Iain Haley Pollock ’00 Wins Cave Canem Poetry Prize
Iain Haley Pollock, ’00, was just a child when he visited Philadelphia for the first time, and one particular incident left an indelible impression. A woman on the street caught him staring at her and promptly stuck her tongue out at him. “That has always shaded my perception of Philly,” recalls Pollock, 32.
He captured the moment in a poem, which in turn inspired the title of his forthcoming first book of poetry, Spit Back a Boy. The Cave Canem Foundation Inc. awarded Pollock’s book the prestigious 2010 Cave Canem Poetry Prize in September.
Founded in 1996, Cave Canem cultivates the artistic and professional growth of African-American poets. The prize goes to exceptional first books by African-American poets. “To be able to represent the group through the prize is a great honor,” says Pollock, who is also a Cave Canem fellow. Elizabeth Alexander, a Cave Canem faculty member who was selected by President Obama to compose a poem for his inauguration, chose Spit Back a Boy for the award.

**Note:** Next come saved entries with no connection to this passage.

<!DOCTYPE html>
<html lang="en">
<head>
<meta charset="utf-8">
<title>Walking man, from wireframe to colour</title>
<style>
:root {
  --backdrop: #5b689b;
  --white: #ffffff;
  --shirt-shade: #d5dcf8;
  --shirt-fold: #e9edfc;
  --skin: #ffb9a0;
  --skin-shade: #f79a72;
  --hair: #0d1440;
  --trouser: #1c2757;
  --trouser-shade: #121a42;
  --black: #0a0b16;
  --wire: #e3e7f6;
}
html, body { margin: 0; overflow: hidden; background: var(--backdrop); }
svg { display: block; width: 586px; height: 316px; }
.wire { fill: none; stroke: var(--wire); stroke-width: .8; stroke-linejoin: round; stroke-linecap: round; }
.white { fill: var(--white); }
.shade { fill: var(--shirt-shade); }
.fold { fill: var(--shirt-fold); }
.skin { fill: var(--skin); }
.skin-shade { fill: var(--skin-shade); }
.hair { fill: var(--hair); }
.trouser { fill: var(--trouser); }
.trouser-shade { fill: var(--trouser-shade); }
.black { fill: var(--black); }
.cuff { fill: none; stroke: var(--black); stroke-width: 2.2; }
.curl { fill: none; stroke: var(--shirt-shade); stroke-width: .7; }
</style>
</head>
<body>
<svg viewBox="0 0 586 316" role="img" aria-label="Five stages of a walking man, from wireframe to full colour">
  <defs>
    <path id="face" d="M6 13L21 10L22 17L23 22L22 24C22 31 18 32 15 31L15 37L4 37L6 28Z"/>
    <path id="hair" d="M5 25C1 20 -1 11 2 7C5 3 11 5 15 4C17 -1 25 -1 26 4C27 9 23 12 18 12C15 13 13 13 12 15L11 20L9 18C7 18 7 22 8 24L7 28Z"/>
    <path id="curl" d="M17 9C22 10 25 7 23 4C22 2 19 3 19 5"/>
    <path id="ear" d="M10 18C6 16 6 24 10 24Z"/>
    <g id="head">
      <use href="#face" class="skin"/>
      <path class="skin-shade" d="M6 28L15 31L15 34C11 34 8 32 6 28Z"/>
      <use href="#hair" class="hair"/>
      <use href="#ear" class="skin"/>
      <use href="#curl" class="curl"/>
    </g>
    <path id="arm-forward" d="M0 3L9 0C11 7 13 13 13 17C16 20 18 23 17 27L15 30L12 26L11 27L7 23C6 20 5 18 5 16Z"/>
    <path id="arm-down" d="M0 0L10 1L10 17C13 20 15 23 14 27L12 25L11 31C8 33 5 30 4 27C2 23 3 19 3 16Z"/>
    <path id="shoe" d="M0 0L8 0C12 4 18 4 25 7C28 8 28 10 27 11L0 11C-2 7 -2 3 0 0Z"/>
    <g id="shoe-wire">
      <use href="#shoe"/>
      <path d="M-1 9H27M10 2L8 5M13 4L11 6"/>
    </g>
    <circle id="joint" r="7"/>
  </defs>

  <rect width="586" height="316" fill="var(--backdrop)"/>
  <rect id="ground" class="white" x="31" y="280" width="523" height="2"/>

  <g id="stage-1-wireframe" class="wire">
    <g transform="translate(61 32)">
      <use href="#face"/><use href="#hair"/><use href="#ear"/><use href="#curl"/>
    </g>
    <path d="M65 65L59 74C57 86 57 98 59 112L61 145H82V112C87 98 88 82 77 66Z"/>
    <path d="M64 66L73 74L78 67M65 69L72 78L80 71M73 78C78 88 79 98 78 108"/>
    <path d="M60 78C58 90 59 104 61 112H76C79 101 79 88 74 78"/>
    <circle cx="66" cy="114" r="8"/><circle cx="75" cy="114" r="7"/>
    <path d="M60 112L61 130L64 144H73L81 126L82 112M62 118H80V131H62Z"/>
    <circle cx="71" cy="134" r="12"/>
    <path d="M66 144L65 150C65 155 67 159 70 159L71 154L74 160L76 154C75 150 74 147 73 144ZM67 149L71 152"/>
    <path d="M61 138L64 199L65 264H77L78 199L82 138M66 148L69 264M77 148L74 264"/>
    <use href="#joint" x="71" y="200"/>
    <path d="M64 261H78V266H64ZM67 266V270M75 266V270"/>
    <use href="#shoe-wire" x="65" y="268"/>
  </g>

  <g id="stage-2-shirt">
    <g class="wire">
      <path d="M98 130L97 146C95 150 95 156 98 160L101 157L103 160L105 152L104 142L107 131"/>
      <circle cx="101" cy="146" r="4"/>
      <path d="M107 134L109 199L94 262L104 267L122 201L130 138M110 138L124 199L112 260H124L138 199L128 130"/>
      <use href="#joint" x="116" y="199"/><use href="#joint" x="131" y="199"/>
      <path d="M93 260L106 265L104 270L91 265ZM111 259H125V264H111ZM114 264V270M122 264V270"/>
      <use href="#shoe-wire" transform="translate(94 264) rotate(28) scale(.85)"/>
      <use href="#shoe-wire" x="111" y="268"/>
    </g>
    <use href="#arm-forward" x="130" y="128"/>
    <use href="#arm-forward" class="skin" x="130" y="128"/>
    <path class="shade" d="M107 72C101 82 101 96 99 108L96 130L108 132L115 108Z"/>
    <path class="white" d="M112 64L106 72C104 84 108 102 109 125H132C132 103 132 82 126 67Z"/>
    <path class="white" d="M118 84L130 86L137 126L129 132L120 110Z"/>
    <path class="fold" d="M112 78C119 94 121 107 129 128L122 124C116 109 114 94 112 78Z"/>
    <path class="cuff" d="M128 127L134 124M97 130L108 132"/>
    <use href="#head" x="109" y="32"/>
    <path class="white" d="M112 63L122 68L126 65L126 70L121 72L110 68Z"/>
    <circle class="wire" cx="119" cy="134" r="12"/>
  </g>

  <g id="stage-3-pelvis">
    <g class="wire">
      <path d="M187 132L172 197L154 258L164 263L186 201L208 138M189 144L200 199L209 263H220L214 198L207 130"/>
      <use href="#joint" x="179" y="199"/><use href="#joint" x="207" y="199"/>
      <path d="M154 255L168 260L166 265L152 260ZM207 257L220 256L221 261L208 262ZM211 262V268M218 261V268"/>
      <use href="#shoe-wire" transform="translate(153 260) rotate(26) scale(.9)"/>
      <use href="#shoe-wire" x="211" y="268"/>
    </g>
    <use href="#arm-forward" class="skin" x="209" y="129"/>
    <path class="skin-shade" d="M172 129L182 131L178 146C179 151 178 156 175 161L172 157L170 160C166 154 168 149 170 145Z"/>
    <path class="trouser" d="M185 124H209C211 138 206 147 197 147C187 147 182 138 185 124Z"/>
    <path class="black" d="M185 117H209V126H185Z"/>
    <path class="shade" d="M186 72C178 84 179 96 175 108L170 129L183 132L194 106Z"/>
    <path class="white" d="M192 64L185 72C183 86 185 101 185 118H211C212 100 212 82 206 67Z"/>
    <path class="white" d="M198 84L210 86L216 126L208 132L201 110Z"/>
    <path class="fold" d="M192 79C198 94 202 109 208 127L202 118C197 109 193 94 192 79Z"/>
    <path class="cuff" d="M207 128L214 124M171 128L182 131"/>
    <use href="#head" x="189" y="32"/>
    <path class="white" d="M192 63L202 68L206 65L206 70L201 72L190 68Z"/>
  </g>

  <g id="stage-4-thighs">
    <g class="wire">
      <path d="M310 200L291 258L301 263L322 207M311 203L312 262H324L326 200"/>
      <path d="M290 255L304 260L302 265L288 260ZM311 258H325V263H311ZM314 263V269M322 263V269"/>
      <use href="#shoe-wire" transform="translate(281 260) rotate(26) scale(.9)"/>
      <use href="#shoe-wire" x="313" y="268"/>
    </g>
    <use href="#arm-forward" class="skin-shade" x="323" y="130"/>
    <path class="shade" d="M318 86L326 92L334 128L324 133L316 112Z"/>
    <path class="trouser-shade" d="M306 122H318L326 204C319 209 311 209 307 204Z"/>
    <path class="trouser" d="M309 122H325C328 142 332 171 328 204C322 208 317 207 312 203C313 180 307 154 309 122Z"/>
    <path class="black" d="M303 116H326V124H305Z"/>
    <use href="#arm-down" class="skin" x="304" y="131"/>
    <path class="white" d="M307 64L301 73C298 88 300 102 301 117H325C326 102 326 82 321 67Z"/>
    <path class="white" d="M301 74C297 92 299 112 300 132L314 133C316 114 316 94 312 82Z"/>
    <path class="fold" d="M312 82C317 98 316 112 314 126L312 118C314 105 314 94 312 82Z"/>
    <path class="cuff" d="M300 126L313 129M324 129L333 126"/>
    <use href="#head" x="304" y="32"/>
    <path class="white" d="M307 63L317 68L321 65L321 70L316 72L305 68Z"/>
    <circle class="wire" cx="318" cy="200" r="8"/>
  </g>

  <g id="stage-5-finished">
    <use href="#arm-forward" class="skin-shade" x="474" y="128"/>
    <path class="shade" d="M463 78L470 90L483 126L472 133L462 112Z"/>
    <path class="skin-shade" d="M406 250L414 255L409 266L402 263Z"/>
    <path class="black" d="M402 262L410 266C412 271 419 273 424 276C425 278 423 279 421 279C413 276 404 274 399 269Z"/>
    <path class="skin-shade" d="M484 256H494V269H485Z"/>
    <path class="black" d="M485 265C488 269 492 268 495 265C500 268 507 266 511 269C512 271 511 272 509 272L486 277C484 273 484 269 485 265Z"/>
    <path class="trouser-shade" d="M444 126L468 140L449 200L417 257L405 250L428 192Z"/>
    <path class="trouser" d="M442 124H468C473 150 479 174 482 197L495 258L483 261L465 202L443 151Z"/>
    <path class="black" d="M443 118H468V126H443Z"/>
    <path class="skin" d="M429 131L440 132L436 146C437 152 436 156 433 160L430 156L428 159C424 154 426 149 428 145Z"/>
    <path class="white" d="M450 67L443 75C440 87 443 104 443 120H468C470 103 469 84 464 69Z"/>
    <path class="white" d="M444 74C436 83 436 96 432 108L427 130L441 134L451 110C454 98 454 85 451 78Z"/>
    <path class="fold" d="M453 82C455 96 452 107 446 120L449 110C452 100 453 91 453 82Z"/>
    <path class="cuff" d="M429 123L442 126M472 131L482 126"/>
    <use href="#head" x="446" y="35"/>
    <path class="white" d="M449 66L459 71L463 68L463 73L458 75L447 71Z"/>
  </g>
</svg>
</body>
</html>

The collection of poems, to be published in spring 2011 by the University of Georgia Press, focuses on the “emotional familiarity” of everyday life and links themes of racial identity, romance, and mortality, he says. Pollock, whose mother is African-American and father is Caucasian, says he wished growing up that he had a darker, less ambiguous, complexion. Time and imagination transformed the memory of his first Philadelphia experience, turning it into a touchstone for racial identity in the poem, “Oya in Old City.”
I flung my almost white self
into my mother’s embrace—that brown
embrace I hoped would swallow me whole
and spit back a boy four shades darker—
while the woman chuntered away, her cart
rattling over cobbles worn by centuries of traffic.
Poetry seemed to be an unlikely future for Pollock. After graduating from Haverford with an English degree, he went into corporate public relations. “I felt this pressure, as my parents’ oldest child, not to be a financial burden to them,” Pollock explains. “It wasn’t my intent to become a poet.” But friends from Haverford who worked in the non-profit world encouraged his eventual decision to try another path. Pollock’s poetry began appearing in literary publications and he moved into teaching. He is now in his fourth year at Chestnut Hill Academy in Philadelphia, where he teaches seventh and eighth grade English.
Pollock says his poems serve as a witness to his times. “I didn’t write in a serious way at Haverford,” he admits. “[But] I believe poets should be aware of their time. Haverford was important in my understanding of that.”